• [AIM OF THE TASK]:
Copy every record exactly.

● ● ●

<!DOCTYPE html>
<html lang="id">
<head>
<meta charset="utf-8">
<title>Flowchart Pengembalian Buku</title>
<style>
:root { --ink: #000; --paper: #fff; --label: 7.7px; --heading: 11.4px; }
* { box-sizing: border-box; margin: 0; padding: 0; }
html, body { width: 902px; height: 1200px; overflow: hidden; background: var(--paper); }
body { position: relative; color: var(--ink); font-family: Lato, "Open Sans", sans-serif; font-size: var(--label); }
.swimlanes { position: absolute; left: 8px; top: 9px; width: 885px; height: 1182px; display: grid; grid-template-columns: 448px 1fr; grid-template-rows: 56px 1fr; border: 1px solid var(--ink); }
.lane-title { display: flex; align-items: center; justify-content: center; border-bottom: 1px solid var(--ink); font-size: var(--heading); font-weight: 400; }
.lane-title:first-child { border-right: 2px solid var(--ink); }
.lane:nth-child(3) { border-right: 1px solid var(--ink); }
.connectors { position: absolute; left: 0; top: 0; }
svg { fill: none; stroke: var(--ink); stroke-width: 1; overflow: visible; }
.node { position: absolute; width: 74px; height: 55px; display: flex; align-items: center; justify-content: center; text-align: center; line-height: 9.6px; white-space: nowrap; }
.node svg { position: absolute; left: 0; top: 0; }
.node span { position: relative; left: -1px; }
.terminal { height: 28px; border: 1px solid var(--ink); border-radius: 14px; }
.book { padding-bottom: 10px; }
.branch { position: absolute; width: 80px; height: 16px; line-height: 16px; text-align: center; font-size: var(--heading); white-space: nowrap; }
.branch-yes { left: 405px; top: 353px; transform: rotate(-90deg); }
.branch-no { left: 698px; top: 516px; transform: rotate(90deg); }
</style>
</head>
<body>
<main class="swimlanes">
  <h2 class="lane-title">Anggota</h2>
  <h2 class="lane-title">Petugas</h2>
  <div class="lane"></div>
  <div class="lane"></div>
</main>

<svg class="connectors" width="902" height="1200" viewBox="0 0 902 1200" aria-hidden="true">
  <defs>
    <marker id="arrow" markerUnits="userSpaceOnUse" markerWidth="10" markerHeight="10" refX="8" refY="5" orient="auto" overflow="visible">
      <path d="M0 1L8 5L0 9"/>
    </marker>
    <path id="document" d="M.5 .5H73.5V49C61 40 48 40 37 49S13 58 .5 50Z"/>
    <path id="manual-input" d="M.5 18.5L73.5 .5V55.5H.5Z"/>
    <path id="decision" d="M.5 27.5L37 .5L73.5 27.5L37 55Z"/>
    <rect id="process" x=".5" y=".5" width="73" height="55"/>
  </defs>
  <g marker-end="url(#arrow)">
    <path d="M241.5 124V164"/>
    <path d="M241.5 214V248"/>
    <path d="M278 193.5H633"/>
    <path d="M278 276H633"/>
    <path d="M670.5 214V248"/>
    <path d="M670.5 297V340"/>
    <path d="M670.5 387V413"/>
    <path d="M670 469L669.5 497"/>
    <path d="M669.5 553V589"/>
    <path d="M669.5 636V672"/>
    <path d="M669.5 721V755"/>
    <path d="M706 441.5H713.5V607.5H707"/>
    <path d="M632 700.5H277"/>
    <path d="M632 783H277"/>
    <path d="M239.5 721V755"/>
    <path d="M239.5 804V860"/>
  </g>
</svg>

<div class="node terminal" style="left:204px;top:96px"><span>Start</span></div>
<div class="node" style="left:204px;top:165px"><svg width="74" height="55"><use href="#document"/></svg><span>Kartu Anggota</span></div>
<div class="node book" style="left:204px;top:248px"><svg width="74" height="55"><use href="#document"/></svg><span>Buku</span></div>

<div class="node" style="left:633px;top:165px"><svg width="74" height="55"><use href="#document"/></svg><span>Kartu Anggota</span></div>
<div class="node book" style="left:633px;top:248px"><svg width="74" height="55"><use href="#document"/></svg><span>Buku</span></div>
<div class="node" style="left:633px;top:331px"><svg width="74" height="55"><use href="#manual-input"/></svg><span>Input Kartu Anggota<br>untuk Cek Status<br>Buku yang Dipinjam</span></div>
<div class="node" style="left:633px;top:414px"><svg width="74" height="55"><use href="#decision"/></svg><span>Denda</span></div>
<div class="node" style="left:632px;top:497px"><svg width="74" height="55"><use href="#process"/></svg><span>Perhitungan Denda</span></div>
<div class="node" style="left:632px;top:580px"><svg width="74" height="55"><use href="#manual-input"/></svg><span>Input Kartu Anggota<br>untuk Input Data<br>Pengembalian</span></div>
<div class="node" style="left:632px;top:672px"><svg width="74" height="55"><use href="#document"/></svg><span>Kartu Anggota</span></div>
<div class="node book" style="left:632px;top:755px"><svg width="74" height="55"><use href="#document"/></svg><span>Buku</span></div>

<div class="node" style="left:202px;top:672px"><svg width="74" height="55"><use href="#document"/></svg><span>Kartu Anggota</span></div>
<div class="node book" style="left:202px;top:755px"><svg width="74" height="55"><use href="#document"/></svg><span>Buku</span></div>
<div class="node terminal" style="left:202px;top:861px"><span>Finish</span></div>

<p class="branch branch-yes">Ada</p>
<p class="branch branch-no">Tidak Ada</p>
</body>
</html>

● ● ●

• [EXPECTED ANSWER]:
<!DOCTYPE html>
<html lang="id">
<head>
<meta charset="utf-8">
<title>Flowchart Pengembalian Buku</title>
<style>
:root { --ink: #000; --paper: #fff; --label: 7.7px; --heading: 11.4px; }
* { box-sizing: border-box; margin: 0; padding: 0; }
html, body { width: 902px; height: 1200px; overflow: hidden; background: var(--paper); }
body { position: relative; color: var(--ink); font-family: Lato, "Open Sans", sans-serif; font-size: var(--label); }
.swimlanes { position: absolute; left: 8px; top: 9px; width: 885px; height: 1182px; display: grid; grid-template-columns: 448px 1fr; grid-template-rows: 56px 1fr; border: 1px solid var(--ink); }
.lane-title { display: flex; align-items: center; justify-content: center; border-bottom: 1px solid var(--ink); font-size: var(--heading); font-weight: 400; }
.lane-title:first-child { border-right: 2px solid var(--ink); }
.lane:nth-child(3) { border-right: 1px solid var(--ink); }
.connectors { position: absolute; left: 0; top: 0; }
svg { fill: none; stroke: var(--ink); stroke-width: 1; overflow: visible; }
.node { position: absolute; width: 74px; height: 55px; display: flex; align-items: center; justify-content: center; text-align: center; line-height: 9.6px; white-space: nowrap; }
.node svg { position: absolute; left: 0; top: 0; }
.node span { position: relative; left: -1px; }
.terminal { height: 28px; border: 1px solid var(--ink); border-radius: 14px; }
.book { padding-bottom: 10px; }
.branch { position: absolute; width: 80px; height: 16px; line-height: 16px; text-align: center; font-size: var(--heading); white-space: nowrap; }
.branch-yes { left: 405px; top: 353px; transform: rotate(-90deg); }
.branch-no { left: 698px; top: 516px; transform: rotate(90deg); }
</style>
</head>
<body>
<main class="swimlanes">
  <h2 class="lane-title">Anggota</h2>
  <h2 class="lane-title">Petugas</h2>
  <div class="lane"></div>
  <div class="lane"></div>
</main>

<svg class="connectors" width="902" height="1200" viewBox="0 0 902 1200" aria-hidden="true">
  <defs>
    <marker id="arrow" markerUnits="userSpaceOnUse" markerWidth="10" markerHeight="10" refX="8" refY="5" orient="auto" overflow="visible">
      <path d="M0 1L8 5L0 9"/>
    </marker>
    <path id="document" d="M.5 .5H73.5V49C61 40 48 40 37 49S13 58 .5 50Z"/>
    <path id="manual-input" d="M.5 18.5L73.5 .5V55.5H.5Z"/>
    <path id="decision" d="M.5 27.5L37 .5L73.5 27.5L37 55Z"/>
    <rect id="process" x=".5" y=".5" width="73" height="55"/>
  </defs>
  <g marker-end="url(#arrow)">
    <path d="M241.5 124V164"/>
    <path d="M241.5 214V248"/>
    <path d="M278 193.5H633"/>
    <path d="M278 276H633"/>
    <path d="M670.5 214V248"/>
    <path d="M670.5 297V340"/>
    <path d="M670.5 387V413"/>
    <path d="M670 469L669.5 497"/>
    <path d="M669.5 553V589"/>
    <path d="M669.5 636V672"/>
    <path d="M669.5 721V755"/>
    <path d="M706 441.5H713.5V607.5H707"/>
    <path d="M632 700.5H277"/>
    <path d="M632 783H277"/>
    <path d="M239.5 721V755"/>
    <path d="M239.5 804V860"/>
  </g>
</svg>

<div class="node terminal" style="left:204px;top:96px"><span>Start</span></div>
<div class="node" style="left:204px;top:165px"><svg width="74" height="55"><use href="#document"/></svg><span>Kartu Anggota</span></div>
<div class="node book" style="left:204px;top:248px"><svg width="74" height="55"><use href="#document"/></svg><span>Buku</span></div>

<div class="node" style="left:633px;top:165px"><svg width="74" height="55"><use href="#document"/></svg><span>Kartu Anggota</span></div>
<div class="node book" style="left:633px;top:248px"><svg width="74" height="55"><use href="#document"/></svg><span>Buku</span></div>
<div class="node" style="left:633px;top:331px"><svg width="74" height="55"><use href="#manual-input"/></svg><span>Input Kartu Anggota<br>untuk Cek Status<br>Buku yang Dipinjam</span></div>
<div class="node" style="left:633px;top:414px"><svg width="74" height="55"><use href="#decision"/></svg><span>Denda</span></div>
<div class="node" style="left:632px;top:497px"><svg width="74" height="55"><use href="#process"/></svg><span>Perhitungan Denda</span></div>
<div class="node" style="left:632px;top:580px"><svg width="74" height="55"><use href="#manual-input"/></svg><span>Input Kartu Anggota<br>untuk Input Data<br>Pengembalian</span></div>
<div class="node" style="left:632px;top:672px"><svg width="74" height="55"><use href="#document"/></svg><span>Kartu Anggota</span></div>
<div class="node book" style="left:632px;top:755px"><svg width="74" height="55"><use href="#document"/></svg><span>Buku</span></div>

<div class="node" style="left:202px;top:672px"><svg width="74" height="55"><use href="#document"/></svg><span>Kartu Anggota</span></div>
<div class="node book" style="left:202px;top:755px"><svg width="74" height="55"><use href="#document"/></svg><span>Buku</span></div>
<div class="node terminal" style="left:202px;top:861px"><span>Finish</span></div>

<p class="branch branch-yes">Ada</p>
<p class="branch branch-no">Tidak Ada</p>
</body>
</html>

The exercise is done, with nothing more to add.